Game of Drones: Learning From Bees

"At this very moment, about 20 feet behind me, female worker bees are ripping their male brethren to shreds," I tell the 7th graders. Fifteen pairs of eyes are wide and incredulous, and looking directly at me without the slightest trace of adolescent indifference. The massacre of the drones occurs every fall around this time of year in New York City, as honey bees reduce their populations in preparation for winter. A dramatic retelling of the carnage, and rationality behind it, never fails to transfix even the most distant teenager.

All season long, worker bees -- the infertile females that comprise the majority of the colony -- toil in the hive and in the fields, while drones -- male bees, whose sole purpose is to procreate with virgin queens -- subsist off the fruits of their labor. As days shorten, temperatures drop, and the nectar flow dries up, drones' days are numbered. There is only a finite amount of honey on which the entire colony must subsist through the winter, clustering around the queen and keeping warm through body heat. With mating season over, drones become expendable.

"Why can't they just sting the drones?" one of the students asks. "Why do they have to rip them apart?" I explain that when honeybees sting, their barbed stingers become embedded in their victim and detach from their bodies, ending their lives. "That's messed up," another student mutters. Hands shoot into the air.

"Why don't the drones just leave?"

"Who decides it's time to start the massacre?"

"How will the queen lay eggs without drones?"

Children and teenagers are captivated by honeybees, and I've noticed that particular facets of honeybee behavior spark the interest of different age groups. For example, 2nd graders are concerned with an issue of fairness -- why can there only be one queen, and who decides who it is? Bee monarchy is more palatable to these justice-seeking 8-year-olds upon hearing that she is part of a team comprised of workers and drones, and all contribute in equally important ways to the success of the colony.

6th graders want to know what happens when the queen dies, and are contented to learn that workers can replace queens at any point simply by feeding royal jelly to existing larvae. As soon as a virgin queen is born, she will fight the incumbent and fellow challengers to the death to claim the throne. And of course, there's the massacre of the drones, which captures the imagination of middle and high school students alike.
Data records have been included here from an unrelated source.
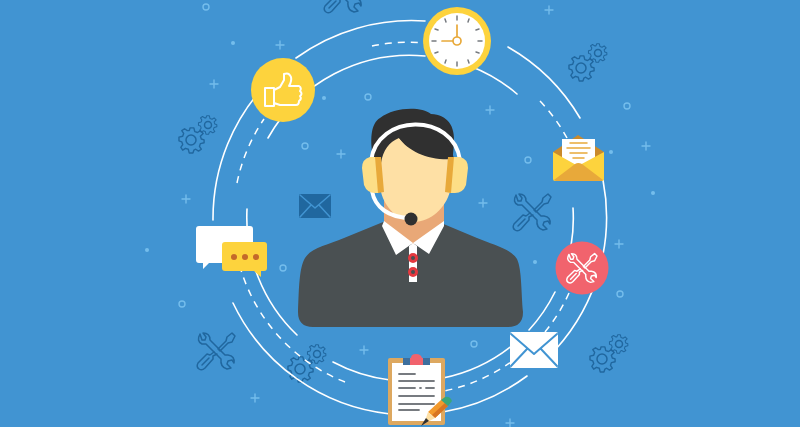
<!DOCTYPE html>
<html lang="en">
<head>
<meta charset="utf-8">
<title>Customer support</title>
<style>
:root{--sky:#4194d2;--deep:#20679f;--pale:#74bdec;--white:#fff;--yellow:#fdd33d;--amber:#e8a93a;--cream:#fdde86;--skin:#fee0a5;--neck:#e9a877;--hair:#303030;--shirt:#4a5052;--red:#e5393f;--coral:#f1636d;--ink:#777b80}
html,body{margin:0;width:800px;height:427px;overflow:hidden;background:var(--sky)}
svg{display:block}
.line{fill:none;stroke-linecap:round;stroke-linejoin:round}
.orbit{stroke:var(--white);stroke-width:1.6}
.dashed{stroke-dasharray:7 6;stroke-width:1.5;stroke-linecap:butt}
.faint{stroke:var(--deep);stroke-width:1.5}
.spark{stroke:var(--pale);stroke-width:1.4}
</style>
</head>
<body>
<svg width="800" height="427" viewBox="0 0 800 427" role="img" aria-label="Support agent with a headset, circled by service icons">
<defs>
  <path id="gear" d="M-2-12H2L3-8 6-7 9-9 12-6 9-3 10 0 13 1V4L9 5 8 8 10 11 7 13 4 11 2 12 1 15H-3L-4 11-7 10-10 12-12 9-10 6-11 3-14 2V-2L-10-3-9-6-11-9-8-11-5-9-3-9Z"/>
  <g id="gears" class="line">
    <use href="#gear" transform="translate(-5 6) scale(.93)"/>
    <circle cx="-6" cy="7" r="5"/>
    <use href="#gear" transform="translate(11 -9) scale(.68)"/>
    <circle cx="11" cy="-8" r="3.5"/>
  </g>
  <g id="tools" class="line">
    <path d="M-15-17Q-19-10-13-7L-9-7 6 8Q5 16 12 18L16 17 12 13 13 10 17 9 19 12Q20 5 13 4L10 4-5-11Q-5-18-12-18L-9-14-10-11-13-11Z"/>
    <path d="M17-18 12-14 11-10 3-2 5 0 13-8 17-9 20-15ZM-1 1-5 4-8 3-17 12Q-19 16-16 18-13 20-10 17L-2 8V5L2 3M-13 14-6 7"/>
  </g>
  <path id="plus" class="line spark" d="M-4 0H4M0-4V4"/>
  <circle id="ring" class="line spark" r="3"/>
  <circle id="dot" fill="var(--pale)" r="2"/>
</defs>

<rect width="800" height="427" fill="var(--sky)"/>

<g id="background-icons" class="faint">
  <use href="#tools" x="342" y="-6"/>
  <use href="#gears" x="587" y="61"/>
  <use href="#gears" x="197" y="133"/>
  <use href="#gears" x="306" y="362"/>
  <use href="#gears" x="608" y="352"/>
  <use href="#tools" x="531" y="212"/>
  <use href="#tools" x="215" y="351"/>
  <g id="small-envelope">
    <rect x="299" y="194" width="32" height="24" rx="1" fill="var(--deep)" stroke="none"/>
    <path class="line" style="stroke:var(--sky)" d="M300 195 315 208 330 195M300 217 311 205M330 217 319 205"/>
  </g>
</g>

<g id="sparks">
  <use href="#plus" x="549" y="10"/><use href="#plus" x="280" y="45"/><use href="#plus" x="214" y="84"/>
  <use href="#plus" x="490" y="110"/><use href="#plus" x="646" y="146"/><use href="#plus" x="186" y="199"/>
  <use href="#plus" x="341" y="154"/><use href="#plus" x="483" y="203"/><use href="#plus" x="619" y="244"/>
  <use href="#plus" x="364" y="350"/><use href="#plus" x="255" y="398"/><use href="#plus" x="510" y="423"/>
  <use href="#ring" x="206" y="7"/><use href="#ring" x="368" y="97"/><use href="#ring" x="305" y="146"/>
  <use href="#ring" x="528" y="160"/><use href="#ring" x="627" y="106"/><use href="#ring" x="283" y="268"/>
  <use href="#ring" x="182" y="304"/><use href="#ring" x="620" y="294"/><use href="#ring" x="474" y="344"/>
  <use href="#dot" x="233" y="43"/><use href="#dot" x="324" y="98"/><use href="#dot" x="611" y="152"/>
  <use href="#dot" x="653" y="193"/><use href="#dot" x="147" y="250"/><use href="#dot" x="535" y="262"/>
</g>

<g id="orbits" class="line orbit">
  <path d="M213 220A197 197 0 0 1 270 80M296 58A197 197 0 0 1 425 21M508 47A197 197 0 0 1 580 118M603 180A197 197 0 0 1 556 349M527 376A197 197 0 0 1 443 412M390 414A197 197 0 0 1 233 303"/>
  <path d="M268 138A163 163 0 0 1 425 56M470 66A163 163 0 0 1 517 94M573 208A163 163 0 0 1 571 246M555 292A163 163 0 0 1 529 330M514 344A163 163 0 0 1 443 378M390 380A163 163 0 0 1 333 362M297 335A163 163 0 0 1 247 209"/>
  <path class="dashed" d="M237 183A176 176 0 0 1 264 119M372 46A176 176 0 0 1 424 43M540 101A176 176 0 0 1 567 138M569 293A176 176 0 0 1 545 332M511 362A176 176 0 0 1 444 391M345 382A176 176 0 0 1 241 270"/>
</g>

<g id="agent">
  <path id="hair-back" fill="var(--hair)" d="M374 162C369 140 371 123 380 118 394 107 421 106 431 114 448 115 455 126 454 143L452 165Z"/>
  <path id="body" fill="var(--shirt)" d="M298 312C299 289 299 268 305 258 312 247 328 245 344 238L388 220H434L477 238C493 245 510 248 517 259 522 270 521 292 523 312Q523 327 508 327H313Q298 327 298 312Z"/>
  <path id="neck-skin" fill="var(--neck)" d="M384 195H444V224L413 245 384 224Z"/>
  <path id="collar" fill="var(--white)" d="M384 221 413 243 396 255 382 226ZM444 221 413 243 429 254 444 226Z"/>
  <path id="placket" fill="var(--white)" d="M409 246 413 243 417 246V282H409Z"/>
  <g id="buttons" fill="var(--red)">
    <circle cx="413" cy="258" r="5"/><circle cx="413" cy="272" r="5"/>
    <g fill="var(--shirt)"><circle cx="413" cy="258" r="2"/><circle cx="413" cy="272" r="2"/></g>
  </g>
  <path id="face" fill="var(--skin)" d="M381 157Q386 143 398 137 416 157 450 159V191C446 208 430 222 414 222 399 222 385 208 381 192Z"/>
  <path id="fringe" fill="var(--hair)" d="M378 161C380 145 388 133 402 129 426 123 450 137 454 159 430 161 409 152 399 138 389 142 383 150 381 163Z"/>
  <path id="headband" class="line" stroke="var(--white)" stroke-width="4" d="M371 161C377 113 453 112 460 160"/>
  <path id="microphone-arm" class="line" stroke="var(--white)" stroke-width="4" d="M372 191C375 208 389 217 409 218"/>
  <circle id="microphone" cx="411" cy="219" r="6.5" fill="var(--hair)"/>
  <g id="ear-cushions" fill="var(--cream)">
    <path d="M376 157H370Q362 159 362 168L364 185Q367 193 375 193H379ZM453 157H460Q468 159 468 168L466 185Q463 193 455 193H449Z"/>
    <path fill="var(--amber)" d="M375 157 381 157 384 192 378 193ZM448 157 454 157 451 193 445 192Z"/>
  </g>
</g>

<g id="thumbs-up">
  <circle cx="283" cy="90" r="32" fill="var(--yellow)"/>
  <path class="line" stroke="var(--white)" stroke-width="2" d="M265 88H274V106H265ZM274 90 280 87 284 80V74Q289 72 291 77 292 81 289 86H299Q302 88 300 91 303 94 300 96 302 99 299 101 299 105 296 105H280L274 103"/>
</g>

<g id="clock">
  <circle cx="457" cy="41" r="34" fill="var(--yellow)"/>
  <circle cx="457" cy="41" r="28" fill="var(--white)"/>
  <path class="line" stroke="var(--ink)" stroke-width="1.5" d="M457 16V20M457 62V66M432 41H436M478 41H482M469 19 468 22M479 29 476 30M479 53 476 52M469 63 468 60M445 63 446 60M435 53 438 52M435 29 438 30M445 19 446 22"/>
  <path class="line" stroke="var(--amber)" stroke-width="1.7" d="M457 25V37M442 41H453"/>
  <circle cx="457" cy="41" r="4" fill="var(--white)" stroke="var(--amber)" stroke-width="1.7"/>
</g>

<g id="open-letter">
  <path fill="#c98a2c" d="M553 152 578 135 604 152V170H553Z"/>
  <path fill="var(--white)" d="M562 139H595V170H562Z"/>
  <path class="line" stroke="var(--amber)" stroke-width="1.5" d="M570 143H587M567 148H590M570 153H587M573 158H584"/>
  <path fill="var(--yellow)" d="M553 152 578 166 604 152V179Q604 181 602 181H555Q553 181 553 179Z"/>
  <path fill="var(--amber)" d="M554 180 575 164Q578 162 582 164L603 180Q602 181 601 181H556Z"/>
</g>

<g id="repair">
  <circle cx="582" cy="268" r="26.5" fill="var(--coral)"/>
  <use href="#tools" transform="translate(581 268) scale(.8)" stroke="var(--white)" stroke-width="1.8"/>
</g>

<g id="mail">
  <rect x="510" y="332" width="48" height="36" rx="2" fill="var(--white)"/>
  <path class="line" stroke="var(--sky)" stroke-width="2" d="M511 334 534 354 557 334M511 366 527 349M557 366 541 349"/>
</g>

<g id="chat">
  <path fill="var(--white)" d="M199 226H250Q253 226 253 229V260Q253 263 250 263H209L203 269V263H199Q196 263 196 260V229Q196 226 199 226Z"/>
  <path fill="var(--yellow)" d="M225 242H264Q267 242 267 245V268Q267 271 264 271H261V277L254 271H225Q222 271 222 268V245Q222 242 225 242Z"/>
  <g fill="#c4692a"><circle cx="234" cy="257" r="3"/><circle cx="245" cy="257" r="3"/><circle cx="256" cy="257" r="3"/></g>
</g>

<g id="clipboard">
  <rect x="388" y="358" width="57" height="67" rx="2" fill="#dda860"/>
  <rect x="392" y="363" width="49" height="58" fill="var(--white)"/>
  <path fill="var(--coral)" d="M403 358H411Q411 354 416 354T422 358H430V365H403Z"/>
  <path fill="#3d6f9e" d="M403 358H410V365H403ZM423 358H430V365H423Z"/>
  <path class="line" stroke="var(--ink)" stroke-width="1.8" d="M399 374H415M399 381H434M399 388H415M420 388H421M426 388H434M399 396H434M399 404H434M399 410H419"/>
  <g id="pencil">
    <path fill="#f39a2d" d="M428 412 442 399 448 406 435 418Z"/>
    <path fill="#d87522" d="M432 415 445 403 448 406 435 418Z"/>
    <path fill="#3aa67c" d="M441 400 445 397Q450 396 452 401L448 406Z"/>
    <path fill="var(--skin)" d="M428 412 435 418 424 424Z"/>
    <path fill="var(--hair)" d="M426 418 429 421 421 426Z"/>
  </g>
</g>
</svg>
</body>
</html>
As an educator, I live for moments like these, when curiosity takes hold and the audience becomes spellbound. Lucky for me, my classroom spans 2.5 acres of rooftop farmland in New York City, so it's a pretty frequent occurrence. In addition to bee hives, the space I call my classroom is also home to a diverse group of chickens, grows 100,000 pounds of produce a year, serves as a high-volume composting site, and boasts some of the city's most compelling views of Manhattan. Children and teenagers can engage directly with life science by cultivating plants from seed to seed, and composting food waste to create rich soil. They can plant peas and harvest purple carrots. They can release ladybugs to eat aphids off of pest-ridden plants.

Hands-on learning incites a sense of wonder that text books and test prep fail to arouse, and rooftop farms provide innumerable opportunities for students to learn and grow. Imagine if every school building in New York City were topped with an energy-saving, water-retaining, intensive green roof farm, and every teacher could use these farms to support learning. Students could utilize them as science labs and art studios, job training sites and outdoor kitchens. Children could grow vegetables for their own cafeterias, increasing the nutritional value of school lunch and giving urban youth the rare opportunity to grow food from seed. The increase in green infrastructure across the city would result in cleaner water and air, cooler temperatures, and more vibrant ecosystems. And we would be supplementing our children's classroom curriculum with opportunities to physically interact with theories, equations, and concepts in action. We would enhance our children's education with opportunities for wonder.

The role of the beekeeper is not to force an outcome from the bees, but to help the bees accomplish what they are naturally inclined to do. Beekeepers provide the infrastructure -- the hive -- upon which bees can easily build their own complex structures and implement their own time-tested systems. In the same way, educators must create environments for students to thrive. In today's educational climate, it is easy to forget that children and teenagers are naturally curious, constantly seeking out ways to make meaning of their world. We owe it to our children to harness this curiosity by creating spaces where they can truly explore.

For more information on City Growers, check out their website and Kickstarter page.